- Exercise objective -
Search the entries for lines that contain the word "right", and report each one found.

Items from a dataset
------------------------
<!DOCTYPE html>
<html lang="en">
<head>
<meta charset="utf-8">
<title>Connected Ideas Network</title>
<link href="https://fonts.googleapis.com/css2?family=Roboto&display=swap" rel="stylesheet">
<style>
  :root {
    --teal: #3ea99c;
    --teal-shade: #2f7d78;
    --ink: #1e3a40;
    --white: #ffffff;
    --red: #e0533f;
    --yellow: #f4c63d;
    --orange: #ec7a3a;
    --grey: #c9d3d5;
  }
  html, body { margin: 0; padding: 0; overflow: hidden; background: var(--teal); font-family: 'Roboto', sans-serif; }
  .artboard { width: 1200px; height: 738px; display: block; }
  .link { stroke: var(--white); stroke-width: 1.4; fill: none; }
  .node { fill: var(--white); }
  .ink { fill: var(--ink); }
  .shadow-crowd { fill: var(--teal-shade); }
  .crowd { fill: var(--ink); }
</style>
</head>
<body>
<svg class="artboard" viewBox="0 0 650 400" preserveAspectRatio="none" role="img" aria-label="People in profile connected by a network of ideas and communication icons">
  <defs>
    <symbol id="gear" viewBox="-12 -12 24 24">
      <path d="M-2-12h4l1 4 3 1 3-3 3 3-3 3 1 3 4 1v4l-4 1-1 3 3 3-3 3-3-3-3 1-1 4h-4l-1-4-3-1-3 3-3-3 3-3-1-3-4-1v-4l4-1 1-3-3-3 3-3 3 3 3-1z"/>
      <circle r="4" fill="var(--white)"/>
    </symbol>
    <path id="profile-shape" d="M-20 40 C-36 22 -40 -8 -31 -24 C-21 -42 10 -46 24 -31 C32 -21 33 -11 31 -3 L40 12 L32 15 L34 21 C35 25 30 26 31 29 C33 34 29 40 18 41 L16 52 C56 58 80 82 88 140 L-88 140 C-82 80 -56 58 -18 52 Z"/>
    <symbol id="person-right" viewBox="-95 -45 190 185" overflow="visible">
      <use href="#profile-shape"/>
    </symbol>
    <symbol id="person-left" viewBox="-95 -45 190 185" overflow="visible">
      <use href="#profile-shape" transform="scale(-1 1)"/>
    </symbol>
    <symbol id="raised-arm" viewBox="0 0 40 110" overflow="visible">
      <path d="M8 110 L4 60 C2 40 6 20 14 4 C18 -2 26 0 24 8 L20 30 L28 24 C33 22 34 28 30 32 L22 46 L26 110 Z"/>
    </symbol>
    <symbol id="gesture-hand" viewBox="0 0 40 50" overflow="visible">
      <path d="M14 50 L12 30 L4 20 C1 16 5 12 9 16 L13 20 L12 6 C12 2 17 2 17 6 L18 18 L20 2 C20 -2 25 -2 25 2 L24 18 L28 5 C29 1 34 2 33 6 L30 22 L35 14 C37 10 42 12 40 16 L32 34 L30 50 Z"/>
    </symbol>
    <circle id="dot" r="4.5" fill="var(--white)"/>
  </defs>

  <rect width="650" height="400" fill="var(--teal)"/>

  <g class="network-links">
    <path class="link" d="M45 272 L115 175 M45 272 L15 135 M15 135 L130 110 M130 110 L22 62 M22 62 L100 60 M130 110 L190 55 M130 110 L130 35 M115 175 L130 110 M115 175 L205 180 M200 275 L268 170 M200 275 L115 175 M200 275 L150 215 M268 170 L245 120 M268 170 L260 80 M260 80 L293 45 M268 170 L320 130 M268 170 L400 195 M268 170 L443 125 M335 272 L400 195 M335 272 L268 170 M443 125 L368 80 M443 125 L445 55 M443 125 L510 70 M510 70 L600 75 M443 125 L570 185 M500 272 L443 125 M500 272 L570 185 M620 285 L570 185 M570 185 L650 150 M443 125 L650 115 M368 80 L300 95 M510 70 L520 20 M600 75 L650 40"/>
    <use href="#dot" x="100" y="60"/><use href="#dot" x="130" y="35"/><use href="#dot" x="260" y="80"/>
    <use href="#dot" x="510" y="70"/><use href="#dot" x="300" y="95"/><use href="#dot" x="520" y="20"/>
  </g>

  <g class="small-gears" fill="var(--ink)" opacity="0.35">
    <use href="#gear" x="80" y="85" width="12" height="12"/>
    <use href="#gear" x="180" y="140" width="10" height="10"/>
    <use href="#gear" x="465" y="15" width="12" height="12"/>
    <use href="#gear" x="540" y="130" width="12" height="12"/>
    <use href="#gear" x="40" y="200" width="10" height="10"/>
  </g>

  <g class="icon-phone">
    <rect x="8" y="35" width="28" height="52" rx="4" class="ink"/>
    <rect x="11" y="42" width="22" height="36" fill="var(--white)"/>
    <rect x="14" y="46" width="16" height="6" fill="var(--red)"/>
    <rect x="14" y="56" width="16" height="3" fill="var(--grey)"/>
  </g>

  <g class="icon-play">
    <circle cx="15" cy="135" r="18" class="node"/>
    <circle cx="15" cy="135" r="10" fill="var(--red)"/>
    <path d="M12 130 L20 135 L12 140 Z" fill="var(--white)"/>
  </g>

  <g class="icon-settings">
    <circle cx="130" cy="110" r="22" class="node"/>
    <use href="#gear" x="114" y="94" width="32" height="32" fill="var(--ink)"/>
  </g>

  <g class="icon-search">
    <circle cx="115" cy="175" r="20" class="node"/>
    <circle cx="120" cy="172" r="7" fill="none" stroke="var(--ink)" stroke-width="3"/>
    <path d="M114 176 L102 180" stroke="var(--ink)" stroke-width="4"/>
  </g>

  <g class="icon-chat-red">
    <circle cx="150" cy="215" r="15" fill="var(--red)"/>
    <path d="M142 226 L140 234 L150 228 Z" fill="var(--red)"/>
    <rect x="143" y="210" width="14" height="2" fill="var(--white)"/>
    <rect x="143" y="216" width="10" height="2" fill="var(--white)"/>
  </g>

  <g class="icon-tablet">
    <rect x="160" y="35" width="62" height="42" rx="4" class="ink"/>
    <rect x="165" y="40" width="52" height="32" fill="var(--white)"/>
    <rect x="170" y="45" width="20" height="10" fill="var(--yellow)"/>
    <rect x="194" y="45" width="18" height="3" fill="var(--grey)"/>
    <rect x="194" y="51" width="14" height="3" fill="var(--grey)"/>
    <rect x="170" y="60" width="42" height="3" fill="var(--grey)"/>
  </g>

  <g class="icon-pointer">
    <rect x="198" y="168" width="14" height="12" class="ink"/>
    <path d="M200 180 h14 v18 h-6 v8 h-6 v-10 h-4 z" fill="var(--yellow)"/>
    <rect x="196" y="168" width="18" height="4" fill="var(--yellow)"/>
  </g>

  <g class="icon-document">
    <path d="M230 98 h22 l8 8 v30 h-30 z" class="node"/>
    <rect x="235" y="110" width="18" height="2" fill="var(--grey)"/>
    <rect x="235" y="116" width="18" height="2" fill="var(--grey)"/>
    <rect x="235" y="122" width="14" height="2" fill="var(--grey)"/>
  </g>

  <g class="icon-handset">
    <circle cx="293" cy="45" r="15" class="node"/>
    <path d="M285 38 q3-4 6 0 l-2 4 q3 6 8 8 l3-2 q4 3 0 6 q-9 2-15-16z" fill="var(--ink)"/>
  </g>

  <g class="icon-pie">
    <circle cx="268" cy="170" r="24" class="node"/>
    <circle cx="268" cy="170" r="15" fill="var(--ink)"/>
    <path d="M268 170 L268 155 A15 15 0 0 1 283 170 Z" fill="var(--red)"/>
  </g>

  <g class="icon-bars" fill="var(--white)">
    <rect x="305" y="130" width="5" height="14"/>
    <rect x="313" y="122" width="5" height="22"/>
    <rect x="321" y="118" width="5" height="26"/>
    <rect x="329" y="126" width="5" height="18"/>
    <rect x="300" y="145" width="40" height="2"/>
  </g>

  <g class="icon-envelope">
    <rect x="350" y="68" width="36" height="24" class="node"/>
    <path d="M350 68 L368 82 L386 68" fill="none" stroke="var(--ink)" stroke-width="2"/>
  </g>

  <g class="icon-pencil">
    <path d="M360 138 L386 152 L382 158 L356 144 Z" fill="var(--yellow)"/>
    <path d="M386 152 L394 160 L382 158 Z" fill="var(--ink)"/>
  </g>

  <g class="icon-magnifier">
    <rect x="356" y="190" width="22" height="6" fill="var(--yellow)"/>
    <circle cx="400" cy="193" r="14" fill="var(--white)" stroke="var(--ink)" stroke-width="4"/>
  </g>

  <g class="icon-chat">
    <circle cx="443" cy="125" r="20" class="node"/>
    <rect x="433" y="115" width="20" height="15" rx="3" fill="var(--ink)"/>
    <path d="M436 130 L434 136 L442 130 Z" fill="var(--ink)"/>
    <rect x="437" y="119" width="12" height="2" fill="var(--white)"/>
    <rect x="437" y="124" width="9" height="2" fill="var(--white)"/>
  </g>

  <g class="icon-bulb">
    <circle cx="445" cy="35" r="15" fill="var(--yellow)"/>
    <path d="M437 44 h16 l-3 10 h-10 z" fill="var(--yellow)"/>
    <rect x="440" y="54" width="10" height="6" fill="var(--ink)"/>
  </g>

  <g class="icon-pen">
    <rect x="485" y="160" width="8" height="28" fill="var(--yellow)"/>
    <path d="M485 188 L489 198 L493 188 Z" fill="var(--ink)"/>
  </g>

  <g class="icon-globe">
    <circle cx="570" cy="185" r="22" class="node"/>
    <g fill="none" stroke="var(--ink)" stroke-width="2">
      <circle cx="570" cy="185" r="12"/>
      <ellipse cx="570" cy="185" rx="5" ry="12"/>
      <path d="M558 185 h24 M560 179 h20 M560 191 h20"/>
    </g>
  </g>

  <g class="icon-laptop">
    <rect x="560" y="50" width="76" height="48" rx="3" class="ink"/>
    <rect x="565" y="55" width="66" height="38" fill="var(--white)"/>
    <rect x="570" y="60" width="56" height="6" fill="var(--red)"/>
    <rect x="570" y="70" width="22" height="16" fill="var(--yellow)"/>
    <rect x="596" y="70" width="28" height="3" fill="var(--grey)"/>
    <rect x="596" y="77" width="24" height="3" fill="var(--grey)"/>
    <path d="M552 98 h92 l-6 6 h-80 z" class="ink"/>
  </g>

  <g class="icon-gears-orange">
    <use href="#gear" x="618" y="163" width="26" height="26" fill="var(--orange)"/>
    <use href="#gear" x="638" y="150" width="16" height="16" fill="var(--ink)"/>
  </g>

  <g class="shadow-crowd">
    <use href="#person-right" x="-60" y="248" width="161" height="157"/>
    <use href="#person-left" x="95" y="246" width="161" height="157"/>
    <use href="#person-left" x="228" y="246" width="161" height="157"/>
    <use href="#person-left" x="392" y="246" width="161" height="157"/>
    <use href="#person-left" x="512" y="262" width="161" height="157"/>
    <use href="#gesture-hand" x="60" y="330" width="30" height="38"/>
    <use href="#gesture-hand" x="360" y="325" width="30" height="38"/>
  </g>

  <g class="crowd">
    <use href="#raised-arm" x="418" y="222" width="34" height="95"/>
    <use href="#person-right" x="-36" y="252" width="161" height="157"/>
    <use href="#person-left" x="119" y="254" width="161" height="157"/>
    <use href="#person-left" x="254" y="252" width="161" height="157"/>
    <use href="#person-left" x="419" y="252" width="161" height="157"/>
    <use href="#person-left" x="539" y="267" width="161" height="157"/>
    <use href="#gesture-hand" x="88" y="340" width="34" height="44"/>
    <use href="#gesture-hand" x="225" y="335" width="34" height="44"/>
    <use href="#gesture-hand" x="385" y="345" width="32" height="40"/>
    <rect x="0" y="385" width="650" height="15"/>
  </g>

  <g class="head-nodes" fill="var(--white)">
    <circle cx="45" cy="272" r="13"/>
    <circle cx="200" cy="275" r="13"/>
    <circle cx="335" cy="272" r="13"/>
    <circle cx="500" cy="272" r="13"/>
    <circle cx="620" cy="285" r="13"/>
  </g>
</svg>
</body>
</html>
------------------------
- Written solution -
    <symbol id="person-right" viewBox="-95 -45 190 185" overflow="visible">
    <use href="#person-right" x="-60" y="248" width="161" height="157"/>
    <use href="#person-right" x="-36" y="252" width="161" height="157"/>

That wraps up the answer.